Find the lines in these entries that include the word "fill" and state how many there are, with no other words.

*** Available data Section Begins ***

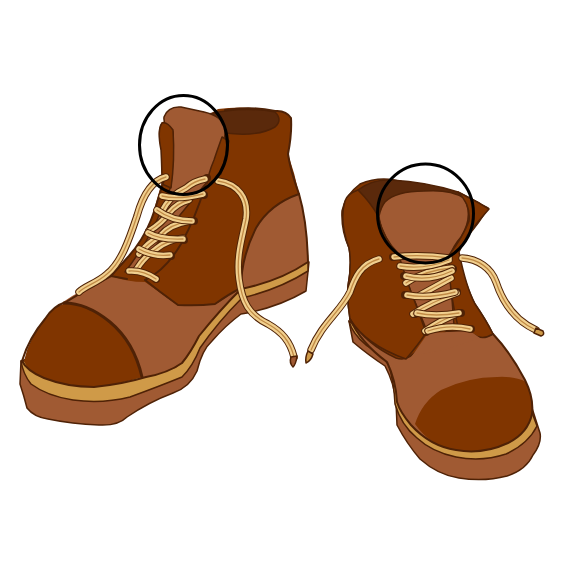
<!DOCTYPE html>
<html lang="en">
<head>
<meta charset="utf-8">
<title>Pair of work boots</title>
<style>
:root {
  --paper: #ffffff;
  --leather-dark: #803500;
  --leather-light: #a05a33;
  --lining: #5a290b;
  --welt: #cf9a48;
  --outline: #4f2206;
  --lace: #f1cf8e;
  --lace-shade: #c08a45;
  --ring: #000000;
}
html, body { margin: 0; background: var(--paper); overflow: hidden; }
svg { display: block; width: 576px; height: 576px; }
.dark { fill: var(--leather-dark); }
.light { fill: var(--leather-light); }
.lining { fill: var(--lining); }
.welt { fill: var(--welt); }
.edge { stroke: var(--outline); stroke-width: 1.5; stroke-linejoin: round; }
.seam { fill: none; stroke: var(--outline); stroke-width: 2; stroke-linecap: round; stroke-linejoin: round; }
.bold { stroke-width: 3; }
.lace { fill: none; stroke-linecap: round; stroke-linejoin: round; }
.lace-edge { stroke: var(--outline); stroke-width: 7.5; }
.lace-body { stroke: var(--lace); stroke-width: 5.5; }
.lace-line { stroke: var(--lace-shade); stroke-width: 1.3; }
.eyelet { fill: var(--outline); }
.ring { fill: none; stroke: var(--ring); stroke-width: 3; }
</style>
</head>
<body>
<svg viewBox="0 0 576 576" role="img" aria-label="A pair of brown laced boots with the tongue of each boot circled">
  <defs>
    <path id="left-cross-a" d="M162 196Q178 200 203 194"/>
    <path id="left-cross-b" d="M161 213Q170 195 186 188Q194 181 205 179"/>
    <path id="left-cross-c" d="M157 210Q172 221 192 221"/>
    <path id="left-cross-d" d="M149 231Q162 223 169 213Q177 203 189 200"/>
    <path id="left-cross-e" d="M148 233Q160 240 183 239"/>
    <path id="left-cross-f" d="M139 254Q148 243 160 236Q170 224 190 221"/>
    <path id="left-cross-g" d="M139 249Q153 257 170 255"/>
    <path id="left-cross-h" d="M136 270Q144 257 156 249Q167 240 183 238"/>
    <path id="left-cross-i" d="M129 271Q143 270 156 279"/>
    <path id="left-tail-inner" d="M166 177C150 181 142 198 137 216C129 240 121 263 107 274C97 283 85 286 79 292"/>
    <path id="left-tail-outer" d="M218 181C238 184 249 198 246 219C242 239 236 257 239 279C242 302 249 315 268 324C282 332 290 341 294 357"/>

    <path id="right-cross-a" d="M394 257Q420 254 449 258"/>
    <path id="right-cross-b" d="M400 266Q424 270 449 260"/>
    <path id="right-cross-c" d="M406 283Q425 270 452 268"/>
    <path id="right-cross-d" d="M406 276Q428 282 452 271"/>
    <path id="right-cross-e" d="M407 295Q428 299 455 292"/>
    <path id="right-cross-f" d="M413 314Q431 302 457 293"/>
    <path id="right-cross-g" d="M420 295L451 278"/>
    <path id="right-cross-h" d="M417 313Q435 317 459 313"/>
    <path id="right-cross-i" d="M425 331Q441 320 459 313"/>
    <path id="right-cross-j" d="M428 331Q449 324 470 329"/>
    <path id="right-tail-inner" d="M379 259C361 264 355 277 350 292C341 311 322 323 311 350"/>
    <path id="right-tail-outer" d="M462 258C478 259 491 268 496 282C503 303 516 321 536 330"/>

    <g id="left-crosses">
      <use href="#left-cross-b"/><use href="#left-cross-d"/><use href="#left-cross-f"/><use href="#left-cross-h"/>
    </g>
    <g id="left-bars">
      <use href="#left-cross-a"/><use href="#left-cross-c"/><use href="#left-cross-e"/><use href="#left-cross-g"/><use href="#left-cross-i"/>
    </g>
    <g id="left-tails"><use href="#left-tail-inner"/><use href="#left-tail-outer"/></g>
    <g id="right-crosses">
      <use href="#right-cross-c"/><use href="#right-cross-f"/><use href="#right-cross-g"/><use href="#right-cross-i"/>
    </g>
    <g id="right-bars">
      <use href="#right-cross-a"/><use href="#right-cross-b"/><use href="#right-cross-d"/><use href="#right-cross-e"/><use href="#right-cross-h"/><use href="#right-cross-j"/>
    </g>
    <g id="right-tails"><use href="#right-tail-inner"/><use href="#right-tail-outer"/></g>
  </defs>

  <g id="left-boot">
    <path class="light edge" d="M21 361L20 384Q24 396 27 408Q34 417 48 419Q72 424 99 425Q118 426 127 417Q149 402 173 393Q190 387 197 371Q202 350 212 341Q226 325 241 314Q277 308 306 291L309 262L242 286Z"/>
    <path class="welt edge" d="M21 361Q23 374 31 384Q47 396 73 400Q102 404 130 397Q160 386 182 377Q193 366 200 348Q218 322 242 298Q280 289 308 271L308 262L240 275L140 360Z"/>
    <path class="light" d="M63 302Q80 290 110 277L180 240L262 220Q272 203 299 193Q306 218 308 262Q281 281 241 289Q215 314 199 336Q189 359 176 368L140 379Z"/>
    <path class="dark" d="M162 122Q156 130 161 150L162 182Q157 198 153 214Q145 237 130 255L111 276Q127 282 145 282Q161 293 177 305Q198 306 215 304Q229 294 241 288Q241 258 256 228Q270 204 299 194Q295 174 288 154Q292 134 291 118Q286 110 275 111Q245 105 218 109L210 114Z"/>
    <path class="lining edge" d="M209 114Q242 106 275 112Q283 120 275 127Q258 137 225 133Q224 123 209 114Z"/>
    <path class="light edge" d="M164 117Q168 106 181 107L204 112Q222 116 225 128Q226 140 219 151Q213 168 207 182L180 215L154 248L137 267L125 272Q139 254 152 231Q164 205 171 186Q174 157 173 132Q163 127 164 117Z"/>
    <path class="dark edge" d="M162 123Q157 130 161 150Q162 170 162 184L171 188Q175 160 173 130Q167 121 162 123Z"/>
    <path class="dark edge" d="M222 137Q217 151 214 160Q208 174 207 185L221 174L229 141Z"/>
    <path class="dark" d="M207 184Q200 211 188 234L168 263L143 280L162 294Q175 304 180 305L218 303L241 287L246 210L223 178Z"/>
    <path class="seam" d="M205 186Q196 217 181 244Q165 271 145 280Q160 292 178 305Q198 306 215 304Q229 294 241 288Q241 258 256 228Q270 204 299 194"/>
    <path class="seam" d="M164 180Q155 210 151 220Q143 240 128 257L111 276L127 279"/>
    <path class="dark" d="M24 361Q29 338 45 319Q52 307 66 303Q86 304 110 322Q134 343 142 377Q121 384 94 387Q65 386 44 378Q27 371 24 361Z"/>
    <path class="seam bold" d="M64 303Q87 303 110 322Q134 342 142 377"/>
    <path class="seam" d="M22 361Q27 371 44 378Q67 387 94 387Q123 384 146 377Q168 373 182 363Q191 352 199 336Q219 311 241 289Q280 281 308 262"/>
    <path class="seam" d="M22 361Q29 338 45 319Q53 306 66 302Q88 288 111 276M225 110Q252 106 275 111Q286 110 291 118Q292 134 288 154Q290 169 299 194Q307 221 308 262"/>
    <g class="eyelet">
      <circle cx="207" cy="178" r="4"/><circle cx="204" cy="195" r="4"/><circle cx="194" cy="221" r="4"/><circle cx="184" cy="240" r="4"/><circle cx="171" cy="256" r="4"/><circle cx="156" cy="279" r="4"/>
    </g>
    <g class="lace">
      <use class="lace-edge" href="#left-crosses"/><use class="lace-body" href="#left-crosses"/><use class="lace-line" href="#left-crosses"/>
      <use class="lace-edge" href="#left-bars"/><use class="lace-body" href="#left-bars"/><use class="lace-line" href="#left-bars"/>
      <use class="lace-edge" href="#left-tails"/><use class="lace-body" href="#left-tails"/><use class="lace-line" href="#left-tails"/>
    </g>
    <path class="light edge" d="M291 357L297 356Q296 364 293 367Q289 363 291 357Z"/>
  </g>

  <g id="right-boot">
    <path class="light edge" d="M349 321L353 342Q367 354 385 366Q394 383 396 402L397 425Q407 444 420 459Q438 475 459 478Q484 482 507 476Q526 470 533 455Q542 443 540 433L532 408L450 390Z"/>
    <path class="welt edge" d="M349 321Q352 333 366 345Q381 354 389 365Q394 383 395 404Q401 425 417 438Q432 452 456 457Q482 462 506 454Q528 444 537 426L531 410L440 400L395 348Z"/>
    <path class="light" d="M350 319L400 340L451 313L493 334Q511 353 525 380Q532 395 532 414Q528 431 509 442Q482 455 456 450Q427 444 411 425Q399 410 397 402Q396 381 387 362Q361 342 350 319Z"/>
    <path class="dark edge" d="M342 211Q345 195 360 184Q377 177 394 180L459 194L488 208Q480 222 467 237L457 252Q466 287 475 304Q486 320 493 334Q481 340 473 333L447 331L413 354Q406 361 396 358Q366 344 350 319Q347 302 348 286Q352 264 349 248Q341 230 342 211Z"/>
    <path class="lining edge" d="M358 190Q372 179 391 180Q427 182 458 192L479 203Q470 227 455 245L398 253Q383 237 378 216Q370 203 358 190Z"/>
    <path class="light edge" d="M385 202Q396 191 424 191Q450 189 464 198Q474 216 461 237Q453 246 449 258L454 326L427 331L411 292L397 254Q380 232 379 216Q381 207 385 202Z"/>
    <path class="dark edge" d="M345 201Q347 194 358 190Q371 203 378 216Q384 240 398 253Q404 272 411 292Q420 315 426 333Q418 345 406 359Q366 345 350 319Q347 302 348 286Q352 264 349 248Q339 221 345 201Z"/>
    <path class="dark edge" d="M458 192L479 203L489 209Q478 221 467 236L459 252Q466 287 475 304Q486 320 493 334Q482 341 473 334L459 331Q448 288 449 255Q463 237 469 221Q471 205 458 192Z"/>
    <path class="light" d="M428 333L470 331L480 338L445 350L412 356Z"/>
    <path class="dark" d="M415 424Q422 402 441 390Q468 377 497 377Q515 376 526 382Q534 399 532 414Q527 434 508 443Q482 455 456 450Q430 446 415 424Z"/>
    <path class="seam" d="M350 319Q361 343 387 362Q396 381 397 402Q400 412 411 425Q430 446 456 450Q482 455 508 443Q528 433 532 414Q534 398 525 380Q511 353 493 334"/>
    <g class="eyelet">
      <circle cx="393" cy="257" r="4"/><circle cx="404" cy="276" r="4"/><circle cx="405" cy="295" r="4"/><circle cx="415" cy="314" r="4"/><circle cx="426" cy="332" r="4"/><circle cx="453" cy="269" r="4"/><circle cx="457" cy="292" r="4"/><circle cx="461" cy="313" r="4"/><circle cx="471" cy="329" r="4"/>
    </g>
    <g class="lace">
      <use class="lace-edge" href="#right-crosses"/><use class="lace-body" href="#right-crosses"/><use class="lace-line" href="#right-crosses"/>
      <use class="lace-edge" href="#right-bars"/><use class="lace-body" href="#right-bars"/><use class="lace-line" href="#right-bars"/>
      <use class="lace-edge" href="#right-tails"/><use class="lace-body" href="#right-tails"/><use class="lace-line" href="#right-tails"/>
    </g>
    <path class="welt edge" d="M308 351L313 354Q311 361 306 363Q305 357 308 351Z"/>
    <path class="welt edge" d="M536 328L543 331Q545 335 541 336L534 333Z"/>
  </g>

  <g id="tongue-rings">
    <ellipse class="ring" cx="183.500" cy="145" rx="44" ry="49.500"/>
    <ellipse class="ring" cx="425.500" cy="213.500" rx="48" ry="49.500"/>
  </g>
</svg>
</body>
</html>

*** Available data Section Ends ***

** Result **
8